Moomin and Midsummer Madness, the animated children’s movie based on the lives of the Moomin characters, will run at the ICA Cinema this weekend to celebrate the centenary of author Tove Jansson. Celebrations will continue throughout the year, with the New York Review Books releasing Jansson's The Woman Who Borrows Memories, and an animated feature film, Moomins on the Riviera, premiering in Sweden this October. To celebrate the rerelease of Moomin back to the big screen, we present our top 10 Moomin facts.
1. Jansson claimed that she drew the first Moomin after an argument with one of her brothers about Immanuel Kant, which led to her sketching the “ugliest creature imaginable” on the toilet wall, writing “Kant” beneath her illustration. This ugly creature eventually morphed into a friendly and plumper version – the Moomin figure we are now familiar with.2. The Moomin figure made an appearance for the first time in public as an emblem in an anti-Hitler cartoon published by Jansson in the late 1930s.
3. Moomintroll received his first taste of international success in 1954, when London’s Evening News began publishing a Moomin comic strip drawn by Tove Jansson and later, her brother Lars.
4. Before long this comic strip began to take its toll on Jansson, constantly needing new ideas to sustain it, which left her little time for painting and writing. She wrote in her notes, “Those damn Moomins, I don’t want to hear about them any more. I could vomit on the Moomintrolls”.
“Those damn Moomins, I don’t want to hear about them any more. I could vomit on the Moomintrolls” — Tove Jansson
5. The theme park Moominworld was opened in 1993 in Finland. There are now plans for a second Moominworld to be built in Japan, opening in 2015.
6. Both of Jansson’s parents were artists. The bohemian life of their Helsinki studio and the summers spent on a small island on the Gulf of Finland form the background of the Moomin books.7. Jansson used the books to express her inner emotions. Her anxiety and grief were expressed in the first two books – she was depressed during the war and this was mirrored in the titles which both tell of catastrophe. Jannson described the creatures having to leave their homes, similiar to the evacuations she experienced in Helsinki during the war.
"Many of Jansson's characters for the books were based on real people in her life"

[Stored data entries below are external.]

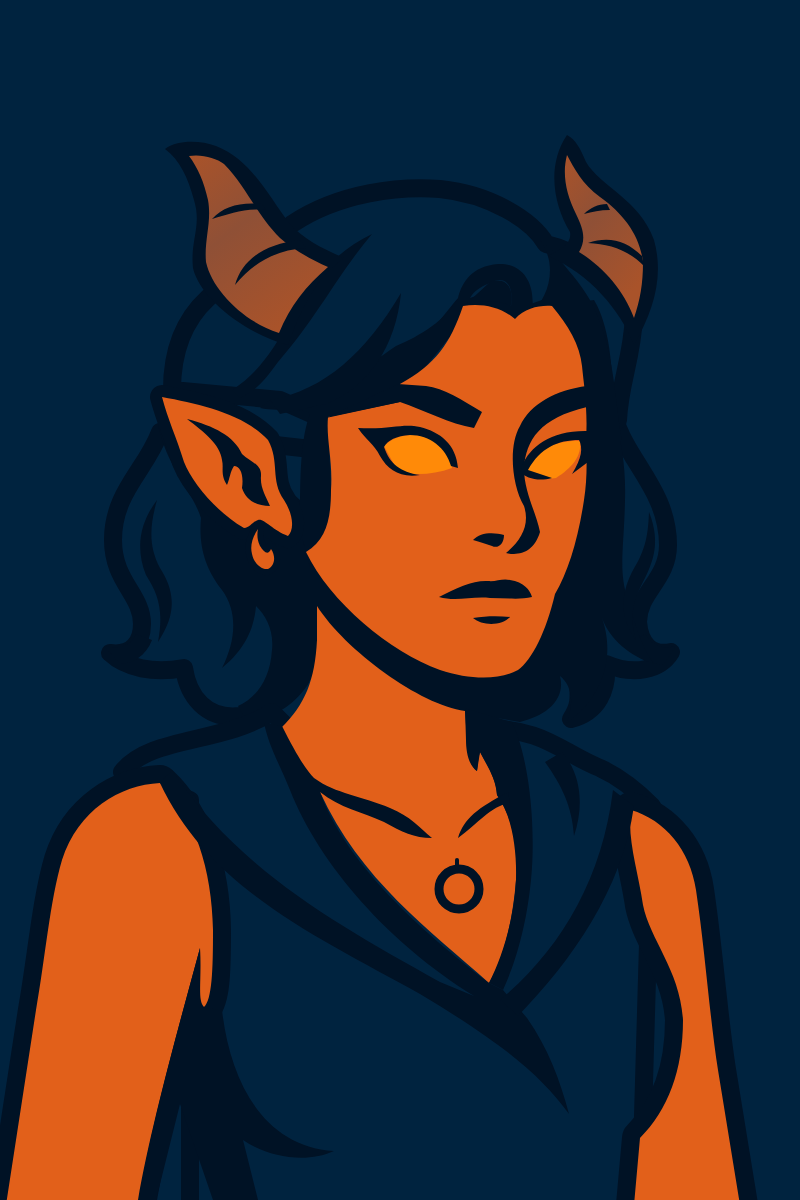
<!DOCTYPE html>
<html lang="en">
<head>
<meta charset="utf-8">
<title>Horned figure portrait</title>
<style>
:root { --night:#00233f; --ink:#001225; --skin:#e2601a; --horn:#a9532a; --horn-light:#8f5036; --eye:#ff8a08; }
html, body { margin:0; background:var(--night); overflow:hidden; }
svg { display:block; width:800px; height:1200px; }
.night { fill:var(--night); }
.ink { fill:var(--ink); }
.skin { fill:var(--skin); }
.eye { fill:var(--eye); }
.line { fill:none; stroke:var(--ink); stroke-width:18; stroke-linecap:round; stroke-linejoin:round; }
.outlined { stroke:var(--ink); stroke-width:36; stroke-linejoin:round; paint-order:stroke; }
.thin { stroke-width:6; }
</style>
</head>
<body>
<svg viewBox="0 0 800 1200" role="img" aria-label="Portrait of a horned figure with pointed ears and glowing eyes">
  <defs>
    <linearGradient id="horn-shade" x1="0" y1="0" x2="0.6" y2="1">
      <stop offset="0" stop-color="var(--horn)"/>
      <stop offset="0.45" stop-color="var(--horn-light)"/>
      <stop offset="1" stop-color="var(--horn)"/>
    </linearGradient>
  </defs>
  <rect class="night" width="800" height="1200"/>

  <g id="hair-back">
    <path class="night line" d="M160 432C146 470 113 492 113 540C113 582 142 594 142 624C142 642 132 656 110 653C126 668 154 674 184 668C188 696 206 720 240 716C266 712 280 700 300 680L320 450Z"/>
    <path class="night line" d="M612 405C618 455 668 485 668 545C668 580 638 592 638 622C640 645 652 656 671 652C660 670 634 676 606 664C608 690 598 712 571 719C584 700 576 690 578 664L560 460Z"/>
    <path class="ink" d="M104 646C120 650 131 645 136 634L152 640C146 656 132 664 120 664ZM676 646C662 650 652 645 645 634L630 642C640 660 654 666 664 664Z"/>
    <path class="ink" d="M157 500C142 520 134 545 146 575C158 594 164 610 158 642C178 612 174 590 160 568C148 545 150 525 157 500Z"/>
    <path class="ink" d="M158 425C168 470 192 490 201 518C198 550 208 572 222 590C238 612 236 640 222 668C244 650 254 630 256 606C266 616 274 630 272 650C270 680 256 698 238 706L248 724C290 712 322 690 324 620L306 552L300 500L190 400Z"/>
    <path class="ink" d="M552 306L594 300C612 330 613 380 613 415C622 440 626 470 625 500C624 550 618 570 628 600C636 625 640 645 654 664C630 656 610 640 602 618C612 646 612 690 566 724C576 700 570 684 560 676C566 700 546 716 520 722L462 712L400 690L310 610L310 550L520 640L575 520Z"/>
    <path class="ink" d="M649 512C662 545 652 565 640 588C632 604 630 620 636 640C620 618 620 596 632 572C644 552 648 540 649 512Z"/>
  </g>

  <g id="dress">
    <path class="night line" d="M122 772C150 736 222 744 272 712L320 760L480 728C545 728 560 752 600 768C622 778 640 794 652 806L640 1220L190 1220L190 800Z"/>
    <path class="ink" d="M562 752C578 770 586 800 574 836C572 806 562 786 545 762Z"/>
  </g>

  <g id="arms">
    <path class="skin outlined" d="M160 783C120 785 78 810 62 860C50 900 45 960 36 1010L6 1205L138 1205C150 1130 175 1040 200 948C202 980 197 1000 204 1007C212 1000 213 970 213 930C212 870 195 815 160 783Z"/>
    <path class="skin outlined" d="M631 810C665 820 690 850 696 890C705 950 710 1020 718 1070L740 1205L634 1205L640 1138C668 1110 683 1070 683 1020C680 970 650 940 643 905C638 870 627 840 631 810Z"/>
    <path class="ink" d="M200 948C199 990 198 1004 204 1008L222 1010C230 1080 262 1146 334 1151C306 1164 268 1157 243 1140L258 1200L213 1200L180 1104L156 1200L138 1200C150 1130 176 1036 200 948Z"/>
  </g>

  <g id="neck">
    <path class="skin" d="M317 606C345 650 420 705 465 711L467 740C468 758 472 768 477 771C478 765 478 758 480 752C488 768 496 778 497 795C514 820 518 850 516 880C512 930 500 965 489 983C430 930 360 880 320 792C300 770 290 745 281 728C305 705 315 680 317 640Z"/>
    <path class="ink" d="M465 708L512 722C530 760 536 830 531 880C526 930 514 966 503 990L489 983C502 958 514 920 516 880C517 850 512 815 497 795C496 780 488 766 480 752L477 771C468 765 466 750 466 740Z"/>
    <path class="ink" d="M282 726C296 754 306 770 314 778C336 794 362 796 390 808C410 816 420 828 432 838C414 838 402 832 384 822C362 812 340 808 320 792C346 864 420 930 489 983L503 990L527 1018C548 1048 560 1080 569 1114C540 1074 500 1042 420 994C320 938 210 890 160 783L172 770C240 872 340 926 440 982L474 996C390 944 320 866 290 790C280 765 268 745 264 722Z"/>
    <path class="ink" d="M508 792L510 803C490 806 478 824 458 838C464 818 478 808 508 792ZM500 1000C560 950 602 880 613 790L634 806C622 890 572 960 518 1016Z"/>
    <ellipse class="line" cx="459" cy="889" rx="20" ry="20" style="stroke-width:9"/>
    <path class="line thin" d="M457 868V860" style="stroke-width:4"/>
  </g>

  <g id="hair-top">
    <path class="night line" d="M292 224C340 192 400 186 440 189C490 194 532 220 546 244C580 252 606 272 634 316C632 360 620 380 618 420L590 420L552 306L515 319L463 306L400 384L325 420L280 400L172 390C172 350 184 320 208 298Z"/>
    <path class="ink" d="M540 240C560 268 546 300 532 312C545 306 552 306 560 312C576 330 584 360 586 410L588 440L622 440C614 400 616 350 590 300C580 282 564 266 552 250Z"/>
    <path class="ink" d="M463 306C480 303 500 306 515 319L532 312C536 282 522 263 498 264C472 266 462 282 458 298C446 320 420 336 396 346C364 368 338 390 270 400L260 408C280 412 306 408 310 414C300 440 300 480 300 530L306 552C325 544 332 520 331 490L328 417L400 402L400 384C430 364 450 344 463 306Z"/>
    <path class="night" d="M490 283C506 274 514 286 511 306C496 294 480 294 470 298C474 291 480 287 490 283Z"/>
    <path class="ink" d="M490 282C508 276 514 290 511 306C500 300 484 300 466 304Z"/>
    <path class="ink" d="M270 400C325 390 366 352 401 293C396 346 368 388 326 404L280 414ZM372 234C338 274 318 316 278 362C262 384 256 390 240 398L232 390C260 372 272 350 292 318C310 286 330 254 372 234Z"/>
  </g>

  <g id="face">
    <path class="skin" d="M463 306C480 303 500 306 515 319C525 308 540 305 552 306C568 325 580 345 582 366C584 386 588 410 586 440C587 465 587 480 584 500C578 540 568 572 555 594C546 632 532 660 518 670C500 680 470 680 440 670C390 652 330 602 306 552C326 540 331 520 331 490C333 460 326 440 328 417L400 402L400 384C436 364 450 344 463 306Z"/>
    <g id="brows" class="ink">
      <path d="M326 418L400 402C424 410 450 424 474 428L482 412C462 400 444 388 426 386L398 384Z"/>
      <path d="M587 386C556 390 530 404 520 426C508 446 512 486 524 506C530 524 522 540 506 553C520 556 534 552 540 532C536 512 524 492 524 468C526 440 540 418 587 407Z"/>
    </g>
    <g id="left-eye">
      <path class="eye" d="M384 446C398 432 428 428 450 454L452 468C430 476 404 476 396 468Z"/>
      <path class="ink" d="M358 428C390 430 402 423 420 427C440 432 456 444 458 468L451 466C446 448 430 435 410 435C396 436 388 440 384 447C390 464 400 472 420 475C400 478 388 470 380 456C374 444 366 440 358 428Z"/>
    </g>
    <g id="right-eye">
      <path class="eye" d="M528 468C540 448 556 440 580 441C582 456 572 468 556 478C542 480 528 476 524 474Z"/>
      <path class="ink" d="M522 466C530 446 552 430 588 431L588 462L572 474C582 458 583 448 579 440C558 440 540 448 528 470L552 478C538 482 526 478 520 472Z"/>
    </g>
    <g id="nose-and-mouth" class="ink">
      <path d="M473 540C480 532 494 532 504 535C504 544 498 549 492 546C486 544 480 542 473 540Z"/>
      <path d="M439 597C456 588 474 580 488 581C496 582 502 578 510 580C524 582 530 590 532 597C520 600 506 598 490 598C472 596 456 602 439 597Z"/>
      <path d="M473 618C486 616 498 616 510 617C502 626 482 626 473 618Z"/>
    </g>
  </g>

  <g id="ear">
    <path class="skin outlined" style="stroke-width:24" d="M162 397C200 404 244 414 268 440C280 462 270 480 284 500C294 516 294 530 288 536C272 530 264 518 258 520C252 522 250 528 244 528C216 512 192 482 184 462C176 436 168 420 162 397Z"/>
    <path class="ink" d="M187 419C214 426 234 436 242 454C250 462 262 464 261 476C260 488 266 496 270 506C256 506 246 500 242 488C244 474 240 466 234 466C230 472 230 478 227 485C220 474 224 468 222 460C220 444 204 432 187 419Z"/>
    <path class="skin outlined" style="stroke-width:12" d="M258 529C252 538 250 546 252 554C254 564 262 570 268 569C275 566 276 556 271 549C268 556 264 552 260 546C257 540 257 534 258 529Z"/>
  </g>

  <g id="horns">
    <path class="ink" d="M165 149C176 140 200 140 216 146C252 160 268 196 290 224C304 240 326 250 344 258C320 276 306 296 288 345C250 336 200 300 193 268C190 240 202 226 194 200C188 178 180 160 165 149Z"/>
    <path fill="url(#horn-shade)" d="M189 156C202 154 216 158 224 164C246 186 256 214 280 238C294 250 312 260 328 267C306 286 290 306 279 333C244 322 212 290 206 262C204 240 212 222 208 200C204 182 198 168 189 156Z"/>
    <path class="ink" d="M212 219C224 206 240 202 262 204L266 210C244 208 230 214 212 219ZM235 285C242 260 264 244 300 240L306 248C276 250 254 262 235 285Z"/>
    <path class="ink" d="M567 135C576 140 580 148 586 162C600 186 640 200 654 240C664 276 654 310 634 345C620 310 590 274 548 256C560 250 572 244 570 232C554 206 546 166 567 135Z"/>
    <path fill="url(#horn-shade)" d="M567 155C574 168 582 184 600 197C624 214 640 236 643 262C643 284 640 300 634 318C624 290 602 266 579 252C586 240 584 230 576 214C566 194 562 174 567 155Z"/>
    <path class="ink" d="M584 214C590 208 598 204 607 204L610 210C600 210 592 212 584 214ZM588 243C608 236 626 240 642 256L644 266C628 250 610 244 588 243Z"/>
  </g>
</svg>
</body>
</html>
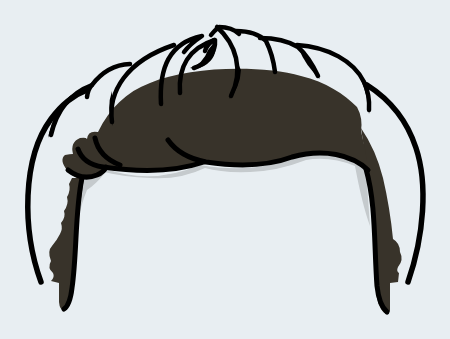
<!DOCTYPE html>
<html lang="en">
<head>
<meta charset="utf-8">
<title>Hairstyle</title>
<style>
:root { --backdrop: #e8eef2; --hair: #38332a; --ink: #000; --shade: #c5cacd; }
html, body { margin: 0; height: 100%; overflow: hidden; background: var(--backdrop); }
svg { display: block; width: 450px; height: 339px; }
.backdrop { fill: var(--backdrop); }
.shade { fill: var(--shade); }
.hair { fill: var(--hair); }
.outline, .strands, .fringe { fill: none; stroke: var(--ink); stroke-linecap: round; stroke-linejoin: round; }
.outline { stroke-width: 5.5; }
.fringe { stroke-width: 5; }
.strand-tips { fill: var(--ink); }
</style>
</head>
<body>
<svg viewBox="0 0 450 339" role="img" aria-label="Cartoon short hair with a swept fringe">
  <rect class="backdrop" width="450" height="339"/>

  <g class="shade">
    <path d="M80 178 L104 174 Q96 184 87 190 Q81 204 78 222 Z"/>
    <path d="M104 168 Q150 186 200 165 Q240 172 274 164 Q310 150 345 158 L366 170 L370 226 Q362 204 355 166 Q330 156 306 160 Q278 171 250 172 Q222 173 205 168 Q180 180 150 178 Q124 177 104 172 Z"/>
  </g>

  <g class="hair">
    <path d="M72 178 L84 178 Q77 222 75 262 Q74 298 67 309 Q60 313 59 302 L59 283 L51 281 Q55 277 53 273 Q47 268 51 261 Q47 251 52 246 Q57 240 60 234 Q63 229 61 223 Q66 217 64 211 Q69 204 67 197 Q71 190 69 184 Z"/>
    <path d="M361 128 Q376 150 383 178 Q390 208 393 239 Q400 243 400 252 Q404 260 398 267 Q396 271 399 273 L398 282 L390 283 L390 311 Q386 317 381 309 Q375 300 376 280 Q377 220 367 168 Z"/>
    <path d="M98 132 C110 108 126 92 150 83 C190 66 262 65 301 76 C326 82 344 94 357 107 Q363 118 361 131 Q366 150 368 169 Q346 151 306 155 C276 164 238 168 202 162 Q160 176 106 167 Q100 177 82 178 Q71 177 67 170 Q59 160 65 155 Q70 154 73 154 Q70 142 80 138 Q86 137 87 139 Q88 130 98 132 Z"/>
  </g>

  <g class="outline">
    <path d="M41 282 C22 230 22 158 51 119 Q66 98 87 90"/>
    <path d="M408 282 C424 236 428 184 416 148 Q403 108 367 85"/>
  </g>

  <g class="strands" stroke-width="4.5">
    <path d="M51 135 Q60 97 92 85 Q107 65 130 64"/>
    <path d="M112 122 C108 92 126 61 174 45"/>
    <path d="M87 97 Q88 89 92 85"/>
    <path d="M161 104 C159 68 169 43 202 36 Q190 44 184 52"/>
    <path d="M180 93 C178 67 189 48 215 40 C216 52 207 64 194 68"/>
    <path d="M205 51 Q207 44 214 40"/>
    <path d="M211 35 Q214 31 219 27 Q232 27 239 34"/>
    <path d="M217 27 C236 44 244 70 231 96"/>
    <path d="M236 31 Q256 31 266 41 Q273 55 275 72"/>
    <path d="M260 38 Q283 38 298 47 Q309 57 318 76"/>
    <path d="M297 45 C328 47 354 61 364 82 Q370 95 369 110"/>
  </g>

  <g class="strand-tips">
    <path d="M48 138 Q53 112 68 101 Q56 118 48 138 Z"/>
    <path d="M113 126 Q106 108 112 91 Q112 108 113 126 Z"/>
    <path d="M190 68 Q203 64 208 50 L216 40 Q218 58 204 66 Q197 70 190 68 Z"/>
    <path d="M229 99 Q238 82 237 62 L241 70 Q240 88 229 99 Z"/>
    <path d="M299 49 Q310 58 320 79 Q305 65 299 49 Z"/>
    <path d="M361 80 Q374 94 369 114 Q368 96 361 80 Z"/>
  </g>

  <g class="fringe">
    <path d="M68 170 Q82 181 97 175 Q104 172 106 167"/>
    <path d="M78 149 Q83 164 103 167 C138 172 172 173 204 162"/>
    <path d="M95 138 Q99 157 120 165"/>
    <path d="M168 140 Q180 157 206 162 C240 167 268 166 292 157 C324 148 352 155 368 170"/>
    <path d="M82 178 C75 210 77 254 72 288 Q70 305 64 309"/>
    <path d="M366 169 C376 204 374 246 377 286 Q379 305 387 312"/>
  </g>
</svg>
</body>
</html>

8. Many of Jansson's characters for the books were based on real people in her life. Thingumy and Bob represented Jansson and the married Vivicka Bandler with whom she had a brief and passionate affair. Homosexuality was illegal in Finland, meaning Jansson’s affairs had to be kept secret. But again she channelled her emotions into her books. The two characters representing Jansson and Bandler were always hand in hand, and had a suitcase that they wouldn’t tell anyone what was in it, just referred to it as “the content”. Inside the suitcase was a ruby – symbolic of their love – and The Groke – a large grey, creature that freezes everything it touches – chases the pair as it is also seeking love. The Groke could be viewed as the authority that oppressed Jansson from being public with her feelings, as she constantly runs and hides her sexual orientation.9. Another character taken from Jansson’s own life was Too-Ticky, who was created in the image of her partner Tuulikki Pietila. Too-Ticky gave Moomintroll guidance through winter and the hard times.
10. Jansson’s final Moomin book, Moominvalley, was written in 1970. Its mood is reflective of the grief the author felt after her mother's death. Jansson created a new character based on herself called Toft, who, upon arriving at Moominhouse, finds that no one is home.
Moomin and Midsummer Madness will screen at ICA Cinema on Saturday 9 and Sunday 10 August and is programmed to coincide with the ICA's current display Tove Jansson: Tales From The Nordic Archipelago in the Fox Reading Room. For details of further screenings of Moomin and Midsummer Madness across the UK, click here.
Text by Annabel Gibson